As of this writing I have not contracted the Sobig.F computer (although I had a difficult time updating my virus scan program). Nor did I get by the malicious “Blaster” worm earlier this month. Thankfully, in both cases, my virus protection was up-to-date. If you access the Internet, it pays to have a firewall and a good anti-virus program on your computer.
This recent flurry of “hack-attacks” reminds us that “sneak attacks” upon the children of God are not uncommon, either: “For certain men have crept in unnoticed, who long ago were marked out for this condemnation, ungodly men, who turn the grace of our God into lewdness and deny the only Lord God and our Lord Jesus Christ” (Jude 4); “But there were also false prophets among the people, even as there will be false teachers among you, who will secretly bring in destructive heresies, even denying the Lord who bought them, and bring on themselves swift destruction. And many will follow their destructive ways, because of whom the way of truth will be blasphemed” (2 Pet. 2:1-2). False teachers with their false doctrines stealthily enter among God’s people, “deceiving and being deceived” (2 Tim.3:13).
Compromise with immorality is another invader that intrudes upon purity and corrupts the soul.
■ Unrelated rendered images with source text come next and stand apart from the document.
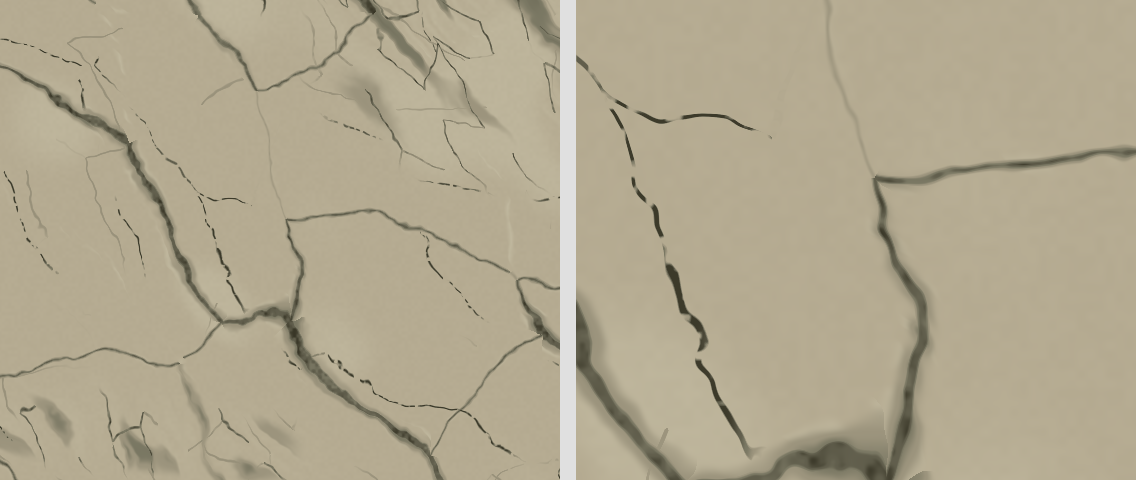
Left, the full canvas; right, a detail of the centre.
Give the GLSL for this texture, as a Shadertoy shader.

```glsl
// Beige marble slab with slanted grey-green veins, broken dark cracks and faint hairlines.

const vec3 STONE = vec3(0.71, 0.67, 0.57);
const vec3 PALE  = vec3(0.76, 0.73, 0.63);
const vec3 HAZE  = vec3(0.61, 0.58, 0.49);
const vec3 SLATE = vec3(0.48, 0.47, 0.39);
const vec3 MOSS  = vec3(0.38, 0.37, 0.30);
const vec3 INK   = vec3(0.22, 0.21, 0.15);

struct Vein { float dist; float id; float align; };

vec2 hash2(vec2 p) {
    vec3 a = fract(p.xyx * vec3(0.1031, 0.1030, 0.0973));
    a += dot(a, a.yzx + 33.33);
    return fract((a.xx + a.yz) * a.zy);
}

float noise(vec2 p) {
    vec2 i = floor(p), f = fract(p);
    f = f * f * (3.0 - 2.0 * f);
    float low  = mix(hash2(i).x, hash2(i + vec2(1, 0)).x, f.x);
    float high = mix(hash2(i + vec2(0, 1)).x, hash2(i + vec2(1, 1)).x, f.x);
    return mix(low, high, f.y);
}

vec2 wobble(vec2 p, float scale, float amount) {
    return amount * (vec2(noise(p * scale), noise(p * scale + 37.0)) - 0.5);
}

// Cell borders: distance in canvas units, a value per border, and how far it follows the grain
Vein veinNet(vec2 q, vec2 freq, float seed) {
    vec2 cell = floor(q * freq), f = fract(q * freq);
    vec2 nearCell = vec2(0), toNear = vec2(0);
    float nearest = 9.0;
    for (int j = -1; j <= 1; j++)
    for (int i = -1; i <= 1; i++) {
        vec2 g = vec2(i, j);
        vec2 r = g + hash2(cell + g + seed) - f;
        if (dot(r, r) < nearest) { nearest = dot(r, r); toNear = r; nearCell = g; }
    }
    Vein v = Vein(9.0, 0.0, 0.0);
    for (int j = -2; j <= 2; j++)
    for (int i = -2; i <= 2; i++) {
        vec2 g = nearCell + vec2(i, j);
        vec2 r = g + hash2(cell + g + seed) - f;
        vec2 gap = r - toNear;
        if (dot(gap, gap) < 1e-4) continue;
        vec2 n = normalize(gap);
        vec2 slope = n * freq;
        float d = dot(0.5 * (toNear + r), n) / length(slope);
        if (d < v.dist) {
            float id = hash2(2.0 * cell + nearCell + g + seed * 1.7).y;
            v = Vein(d, id, abs(slope.y) / length(slope));
        }
    }
    return v;
}

float stroke(float dist, float halfWidth, float soft) {
    return 1.0 - smoothstep(halfWidth - soft * 0.5, halfWidth + soft, dist);
}

vec3 stoneColor(vec3 ground, float shade) {
    vec3 c = mix(ground, HAZE, smoothstep(0.0, 0.3, shade));
    c = mix(c, SLATE, smoothstep(0.3, 0.55, shade));
    c = mix(c, MOSS, smoothstep(0.55, 0.75, shade));
    return mix(c, INK, smoothstep(0.75, 1.0, shade));
}

// Crowded areas: the upper right corner and a band along the lower left
float crowding(vec2 p) {
    float corner = 1.0 - smoothstep(0.15, 0.52, length((p - vec2(1.05, 0.93)) * vec2(1.0, 1.25)));
    float band = 1.0 - smoothstep(0.02, 0.13, abs(p.y - 0.09 + 0.12 * (p.x - 0.3)));
    return max(corner, 0.65 * band * (1.0 - smoothstep(0.5, 0.75, p.x)));
}

void mainImage(out vec4 fragColor, in vec2 fragCoord) {
    vec2 p = fragCoord / iResolution.y;
    float px = 1.0 / iResolution.y;
    vec2 q = vec2(dot(p, vec2(0.64, -0.77)), dot(p, vec2(0.77, 0.64))) + 5.0;
    vec2 bent = q + wobble(p, 5.0, 0.09) + wobble(p, 18.0, 0.022) + wobble(p, 65.0, 0.007);
    float crowd = crowding(p);
    float streak = noise(bent * vec2(14.0, 85.0));
    float grit = noise(p * 150.0);
    float swell = noise(q * vec2(6.0, 4.0) + 11.0);

    // Broad veins, swelling and tapering along the grain
    Vein broad = veinNet(bent, vec2(1.8, 3.5), 3.0);
    float present = smoothstep(0.32, 0.5, broad.id);
    float body = present * smoothstep(0.55, 0.95, broad.align) * smoothstep(0.2, 0.75, swell);
    float core = stroke(broad.dist, 0.0012 + 0.0065 * body, 0.003 + px);
    float shade = present * core * (0.52 + 0.25 * streak + 0.25 * grit);
    float halo = stroke(broad.dist, 0.015 * body, 0.012) * smoothstep(0.02, 0.3, body);
    shade = max(shade, halo * (0.12 + 0.5 * streak));

    // Thin cracks, broken into dashes
    Vein crack = veinNet(bent + 0.37, vec2(2.3, 3.9), 19.0);
    float dashes = smoothstep(0.2, 0.55, grit) * smoothstep(0.25, 0.5, noise(q * 9.0));
    float crackLine = stroke(crack.dist, 0.0014, px) * smoothstep(0.42, 0.55, crack.id);
    shade = max(shade, crackLine * dashes * 0.95);

    // Faint hairlines
    Vein hair = veinNet(bent + 1.9, vec2(3.2, 7.0), 41.0);
    float hairLine = stroke(hair.dist, 0.0014, px) * smoothstep(0.5, 0.7, hair.id);
    shade = max(shade, hairLine * smoothstep(0.3, 0.65, noise(q * 7.0 + 3.0)) * 0.36);

    // Dense splinters and smudges in the crowded areas
    Vein splinter = veinNet(bent + 2.7, vec2(6.0, 13.0), 67.0);
    float splinterLine = stroke(splinter.dist, 0.0016, px) * smoothstep(0.4, 0.6, splinter.id);
    shade = max(shade, splinterLine * smoothstep(0.1, 0.5, crowd) * (0.4 + 0.55 * grit));
    float smudge = smoothstep(0.62, 0.76, noise(bent * vec2(5.0, 19.0) + 7.0));
    shade = max(shade, smudge * smoothstep(0.2, 0.7, crowd) * (0.28 + 0.35 * streak));

    // Quiet ground with pale flecks beside the veins
    float mottle = smoothstep(0.62, 0.9, noise(q * vec2(4.0, 7.0) + 23.0));
    float fleck = stroke(broad.dist, 0.025 * body, 0.012) * smoothstep(0.55, 0.8, streak);
    vec3 ground = mix(STONE, PALE, max(0.6 * mottle, max(fleck, 0.5 * crowd * streak)));
    ground += 0.012 * (grit - 0.5);
    fragColor = vec4(stoneColor(ground, shade), 1.0);
}
```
Like unseen leaven it does it work until even some Christians “call evil good, and good evil,” influencing God’s people to “put darkness for light, and light for darkness” and “bitter for sweet, and sweet for bitter” (Isa. 5:20). We must remember to love God, not the world (1 Jno. 2:15-16).
Computers can be made relatively secure against viruses, worms and hackers. There is ample spiritual security available to protect us from the corruption caused by false teaching and immorality (see Eph. 6:10-18). But, like computers, we must “download” and “install” God’s protective armor into our lives. It, too, can be difficult at times, requiring us to patiently endure (Heb. 10:36-39). Protect yourself with the whole armor of God. Your spiritual health depends on it.
Created by Chuck Sibbing. 08/23/2003
Sword is a free, weekly publication of the Mt. Baker church of Christ,